There’s no shortage of money experts out there. Some go by “wealth advisor” or “financial planner”. The reality is almost anyone in Canada can call themselves a financial planner. Only Quebec requires that individuals hold their Certified Financial Planner (CFP®) designation before they can use that title. There are certainly other designations that a planner or wealth advisor may hold — Chartered Financial Analyst (CFA), Personal Financial Planner (PFP) among them — but the CFP® is one of the more common certifications in the industry. It's important to understand if the person you’re working with has been specifically trained to build financial plans, and has a good understanding of taxes, estate planning and other issues related to your family’s financial needs. When you meet with a wealth advisor, don’t feel shy to ask for their credentials.

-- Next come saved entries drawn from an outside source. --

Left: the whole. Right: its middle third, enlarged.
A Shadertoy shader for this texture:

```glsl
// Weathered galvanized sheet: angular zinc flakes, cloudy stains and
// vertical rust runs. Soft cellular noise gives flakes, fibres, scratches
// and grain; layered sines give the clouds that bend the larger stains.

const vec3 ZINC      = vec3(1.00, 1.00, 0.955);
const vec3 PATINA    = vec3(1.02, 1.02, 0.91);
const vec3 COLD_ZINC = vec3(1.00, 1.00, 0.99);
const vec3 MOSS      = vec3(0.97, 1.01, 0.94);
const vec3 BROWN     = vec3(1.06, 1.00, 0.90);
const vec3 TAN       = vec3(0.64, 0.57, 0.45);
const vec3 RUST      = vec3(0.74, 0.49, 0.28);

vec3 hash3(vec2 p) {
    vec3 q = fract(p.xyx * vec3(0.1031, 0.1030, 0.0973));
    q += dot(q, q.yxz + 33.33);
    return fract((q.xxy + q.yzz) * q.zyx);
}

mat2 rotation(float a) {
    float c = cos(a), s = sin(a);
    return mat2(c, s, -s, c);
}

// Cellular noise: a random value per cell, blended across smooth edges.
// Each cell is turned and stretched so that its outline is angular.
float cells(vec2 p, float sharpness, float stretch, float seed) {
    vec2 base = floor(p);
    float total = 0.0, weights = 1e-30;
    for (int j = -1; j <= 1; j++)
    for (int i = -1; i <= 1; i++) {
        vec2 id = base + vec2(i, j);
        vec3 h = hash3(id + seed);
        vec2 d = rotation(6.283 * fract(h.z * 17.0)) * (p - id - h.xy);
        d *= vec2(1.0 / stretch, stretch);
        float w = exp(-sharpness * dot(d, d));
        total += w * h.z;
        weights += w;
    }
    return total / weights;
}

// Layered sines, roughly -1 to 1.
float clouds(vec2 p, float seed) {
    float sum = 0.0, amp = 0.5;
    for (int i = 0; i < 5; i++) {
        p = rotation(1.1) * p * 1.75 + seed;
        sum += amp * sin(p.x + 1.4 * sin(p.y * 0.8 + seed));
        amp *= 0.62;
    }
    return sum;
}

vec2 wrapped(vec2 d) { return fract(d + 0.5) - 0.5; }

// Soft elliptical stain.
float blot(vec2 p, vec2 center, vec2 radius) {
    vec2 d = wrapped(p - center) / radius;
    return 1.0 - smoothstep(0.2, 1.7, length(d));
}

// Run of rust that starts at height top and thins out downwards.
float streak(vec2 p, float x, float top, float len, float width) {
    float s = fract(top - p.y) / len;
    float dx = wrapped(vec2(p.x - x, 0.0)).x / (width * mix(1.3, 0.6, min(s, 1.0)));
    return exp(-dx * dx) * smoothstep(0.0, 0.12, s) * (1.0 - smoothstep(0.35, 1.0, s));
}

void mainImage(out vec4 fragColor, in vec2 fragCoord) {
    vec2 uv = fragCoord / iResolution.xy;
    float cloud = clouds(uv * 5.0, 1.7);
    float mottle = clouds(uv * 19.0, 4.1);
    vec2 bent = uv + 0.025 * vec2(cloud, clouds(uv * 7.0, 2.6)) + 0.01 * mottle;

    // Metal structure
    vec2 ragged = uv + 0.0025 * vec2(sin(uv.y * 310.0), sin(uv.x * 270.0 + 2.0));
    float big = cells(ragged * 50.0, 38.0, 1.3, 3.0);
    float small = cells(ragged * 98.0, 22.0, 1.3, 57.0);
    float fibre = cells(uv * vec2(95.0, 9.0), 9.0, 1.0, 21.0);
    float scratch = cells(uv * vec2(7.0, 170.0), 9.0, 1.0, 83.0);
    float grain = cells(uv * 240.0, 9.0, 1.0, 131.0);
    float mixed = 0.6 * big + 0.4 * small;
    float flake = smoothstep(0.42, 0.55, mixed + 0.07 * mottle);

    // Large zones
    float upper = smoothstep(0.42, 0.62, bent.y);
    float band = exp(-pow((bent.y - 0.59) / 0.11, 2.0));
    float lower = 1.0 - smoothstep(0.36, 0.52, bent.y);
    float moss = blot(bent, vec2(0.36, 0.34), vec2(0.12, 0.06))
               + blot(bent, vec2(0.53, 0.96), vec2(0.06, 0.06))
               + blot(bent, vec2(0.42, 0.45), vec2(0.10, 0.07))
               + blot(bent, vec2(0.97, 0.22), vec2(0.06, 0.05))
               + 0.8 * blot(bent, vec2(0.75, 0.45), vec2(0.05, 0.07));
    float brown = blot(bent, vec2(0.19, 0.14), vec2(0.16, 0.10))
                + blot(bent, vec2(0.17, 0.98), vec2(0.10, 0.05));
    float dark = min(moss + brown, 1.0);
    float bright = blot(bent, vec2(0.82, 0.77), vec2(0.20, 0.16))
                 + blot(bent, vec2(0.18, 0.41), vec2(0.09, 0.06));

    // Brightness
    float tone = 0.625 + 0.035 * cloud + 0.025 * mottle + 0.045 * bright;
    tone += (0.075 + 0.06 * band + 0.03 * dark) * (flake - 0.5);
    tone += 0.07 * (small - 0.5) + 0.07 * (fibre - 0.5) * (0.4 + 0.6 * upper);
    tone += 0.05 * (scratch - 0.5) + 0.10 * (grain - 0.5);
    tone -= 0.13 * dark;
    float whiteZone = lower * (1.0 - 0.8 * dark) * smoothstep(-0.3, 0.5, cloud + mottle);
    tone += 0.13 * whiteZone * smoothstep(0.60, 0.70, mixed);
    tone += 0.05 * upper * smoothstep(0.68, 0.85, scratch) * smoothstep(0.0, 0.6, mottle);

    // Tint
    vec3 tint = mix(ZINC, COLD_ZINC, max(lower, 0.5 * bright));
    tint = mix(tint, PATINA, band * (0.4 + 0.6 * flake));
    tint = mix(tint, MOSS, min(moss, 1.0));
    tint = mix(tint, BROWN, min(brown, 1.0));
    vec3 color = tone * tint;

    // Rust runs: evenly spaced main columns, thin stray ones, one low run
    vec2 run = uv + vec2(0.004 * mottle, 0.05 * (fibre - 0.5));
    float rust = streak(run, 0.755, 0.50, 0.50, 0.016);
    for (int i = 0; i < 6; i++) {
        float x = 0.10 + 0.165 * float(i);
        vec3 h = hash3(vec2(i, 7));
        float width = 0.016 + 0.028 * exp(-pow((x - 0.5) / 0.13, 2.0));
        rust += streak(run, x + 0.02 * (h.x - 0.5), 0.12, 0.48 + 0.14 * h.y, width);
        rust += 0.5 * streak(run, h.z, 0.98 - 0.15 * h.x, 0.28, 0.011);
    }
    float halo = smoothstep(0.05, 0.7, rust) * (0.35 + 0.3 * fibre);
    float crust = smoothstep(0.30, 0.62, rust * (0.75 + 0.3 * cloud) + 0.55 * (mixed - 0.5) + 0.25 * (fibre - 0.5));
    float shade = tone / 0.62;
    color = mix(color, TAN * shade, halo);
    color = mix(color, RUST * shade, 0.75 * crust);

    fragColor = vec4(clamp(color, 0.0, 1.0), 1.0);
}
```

This is a key question people should ask, along with, “How many clients do you have?” While the answer you wish to hear may depend on what you’re looking for, you may wish to work with someone you can relate to, who thinks like you, has similar life experience to you and has the training and accreditation to help you. However, while some of us put a premium on experience, others may respond better to knowledge or relatability.
Many good financial planners will raise this issue up front. In Canada, planners and wealth advisors can be paid in a number of ways, but two very common ones are commission-based and fee-based. If it’s commission-based, your planner will receive compensation from the products you buy. You won’t pay directly for the services they provide, and while that’s been the status-quo in financial planning for many years, some find it challenging to calculate the full amount they’re paying monthly or annually. In a fee-based arrangement, you would pay a total amount based on the value of assets being managed. It can provide some transparency and a direct line of sight to exactly what you are paying for the services provided. Regardless of how a planner gets paid, they should be able to say, “This is how I’m compensated; this is how and where you will find it on your statements, and this is what you will receive in exchange.”

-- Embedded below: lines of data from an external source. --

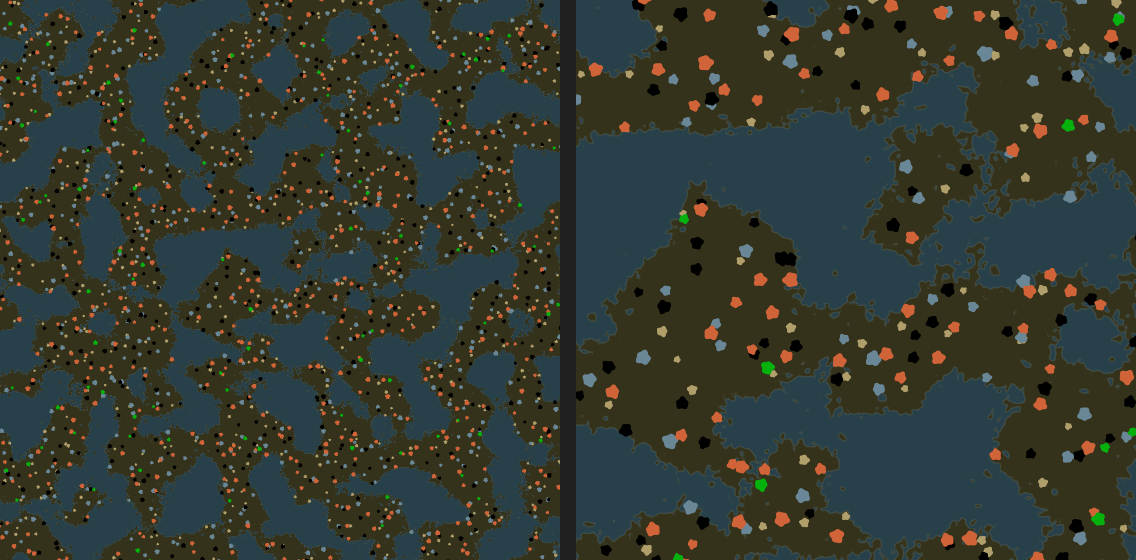
Left: the whole. Right: its middle third, enlarged.
A Shadertoy shader for this texture:

```glsl
#define BLOB_FREQ 12.0
#define WATER_LEVEL 0.065
#define WARP 0.010
#define CRUMB_FREQ 120.0
#define CRUMB_AMOUNT 1.1
#define GRIT_FREQ 260.0
#define GRIT_AMOUNT 0.09
#define RIM_WIDTH 0.0009
#define RIM_STRENGTH 0.4
#define DOT_LUMPINESS 0.09

const vec3 SOIL = vec3(0.207, 0.196, 0.107);
const vec3 WATER = vec3(0.152, 0.252, 0.288);
const vec3 RIM = vec3(0.36, 0.40, 0.36);
const vec3 RUST = vec3(0.82, 0.39, 0.22);
const vec3 SAND = vec3(0.69, 0.62, 0.42);
const vec3 SLATE = vec3(0.41, 0.53, 0.59);
const vec3 SOOT = vec3(0.0);
const vec3 LEAF = vec3(0.02, 0.70, 0.05);

const mat2 TURN = mat2(0.8, 0.6, -0.6, 0.8);
const float TAU = 6.2831853;

// Integer hash: three random values in 0..1 per cell and seed
vec3 hash3(vec2 cell, int seed) {
    uvec3 v = uvec3(ivec3(ivec2(cell), seed)) * 1664525u + 1013904223u;
    v.x += v.y * v.z;
    v.y += v.z * v.x;
    v.z += v.x * v.y;
    v ^= v >> 16u;
    v.x += v.y * v.z;
    v.y += v.z * v.x;
    v.z += v.x * v.y;
    return vec3(v >> 8u) / 16777216.0;
}

float cornerSlope(vec2 cell, vec2 offset, int seed) {
    float angle = TAU * hash3(cell, seed).x;
    return dot(vec2(cos(angle), sin(angle)), offset);
}

float gradientNoise(vec2 p, int seed) {
    vec2 i = floor(p), f = p - i;
    vec2 u = f * f * f * (f * (f * 6.0 - 15.0) + 10.0);
    vec2 e = vec2(1.0, 0.0);
    float low = mix(cornerSlope(i, f, seed), cornerSlope(i + e.xy, f - e.xy, seed), u.x);
    float high = mix(cornerSlope(i + e.yx, f - e.yx, seed), cornerSlope(i + e.xx, f - e.xx, seed), u.x);
    return mix(low, high, u.y);
}

// Broad pools: positive in water, negative on soil
float pools(vec2 p) {
    vec2 bend = vec2(gradientNoise(p * 23.0, 1), gradientNoise(p * 23.0, 2));
    vec2 q = TURN * (p + WARP * bend) * BLOB_FREQ;
    float height = 0.0, weight = 1.0;
    for (int octave = 0; octave < 4; octave++) {
        height += weight * gradientNoise(q, 3 + octave);
        q = TURN * q * 2.1 + 4.7;
        weight *= 0.32;
    }
    return height - WATER_LEVEL;
}

// Cubed noise leaves most of the shore smooth but sheds stray crumbs
float shoreCrumbs(vec2 p) {
    float crumb = gradientNoise(TURN * p * CRUMB_FREQ, 11);
    float grit = gradientNoise(p * GRIT_FREQ, 12);
    return CRUMB_AMOUNT * crumb * crumb * crumb + GRIT_AMOUNT * grit;
}

// Coverage of one colour of lumpy dots, kept to the soil
float dots(vec2 p, float grid, float share, float radius, int seed, float pixel) {
    vec2 home = floor(p * grid);
    float cover = 0.0;
    for (int y = -1; y <= 1; y++)
    for (int x = -1; x <= 1; x++) {
        vec2 cell = home + vec2(x, y);
        vec3 place = hash3(cell, seed);
        if (place.z > share) continue;
        vec2 center = (cell + place.xy) / grid;
        vec2 d = p - center;
        vec3 form = hash3(cell, seed + 1);
        float size = radius * mix(0.75, 1.2, form.z);
        if (length(d) > size * 1.5 + pixel || pools(center) > 0.0) continue;
        float angle = atan(d.y, d.x);
        vec2 phase = TAU * form.xy;
        float lump = sin(3.0 * angle + phase.x) + sin(5.0 * angle + phase.y);
        float edge = length(d) - size * (1.0 + DOT_LUMPINESS * lump);
        cover = max(cover, 1.0 - smoothstep(-0.6 * pixel, 0.6 * pixel, edge));
    }
    return cover;
}

void mainImage(out vec4 fragColor, in vec2 fragCoord) {
    float pixel = 1.0 / iResolution.y;
    vec2 p = fragCoord * pixel;

    // Soil and water with a thin pale shoreline
    float height = pools(p) + shoreCrumbs(p);
    float slope = length(vec2(dFdx(height), dFdy(height))) / pixel;
    float shore = height / max(slope, 4.0);
    vec3 color = mix(SOIL, WATER, smoothstep(-0.6 * pixel, 0.6 * pixel, shore));
    float rim = 1.0 - smoothstep(0.0, RIM_WIDTH, abs(shore));
    color = mix(color, RIM, RIM_STRENGTH * rim);

    // Scattered dots: grid, share of filled cells, radius, seed
    color = mix(color, SAND, dots(p, 33.0, 0.62, 0.0026, 20, pixel));
    color = mix(color, SLATE, dots(p, 34.0, 0.62, 0.0037, 30, pixel));
    color = mix(color, SOOT, dots(p, 35.0, 0.60, 0.0035, 40, pixel));
    color = mix(color, RUST, dots(p, 36.0, 0.60, 0.0037, 50, pixel));
    color = mix(color, LEAF, dots(p, 20.0, 0.38, 0.0033, 60, pixel));

    fragColor = vec4(color, 1.0);
}
```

This goes hand-in-hand with any discussion of fees: What are you getting for your money? The value of working with a planner or wealth advisor is rarely about beating a benchmark or index. It’s about helping you to make decisions and connecting you with the tools and resources that will best help you reach your wealth goals. A financial planner should be able to advise you on each of the four major areas of your financial plan: building your net worth, implementing tax-efficient strategies, helping you protect what matters and leaving a legacy for future generations. That may mean your financial planner is trained to help you deal with business issues or estate and tax planning, or they can provide access to people who do. Either way, you should ask what services they offer.
Your ability to understand the financial plan you’ve set out, stick to it and adjust when needed will be key to your success. But each of us is unique and have different needs in terms of communication. Some may panic every time the market drops, or international tensions arise and may appreciate a call or a note from their financial planner or wealth advisor. Others are fine with a regularly scheduled check-in. At the very least, look for a commitment to get an annual progress review to make sure any plan remains relevant and is on-track to meet your established goals.
These are five questions that you may want to ask your financial planner. The reality is the answers you’re looking for will be based on your wealth personality and your needs. Above all else, you can look for someone who will give you confidence that they’re going to partner with you in drafting an action plan and help achieve the wealth goals that matter to you.
Discover your Wealth Personality and what influences your wealth decisions.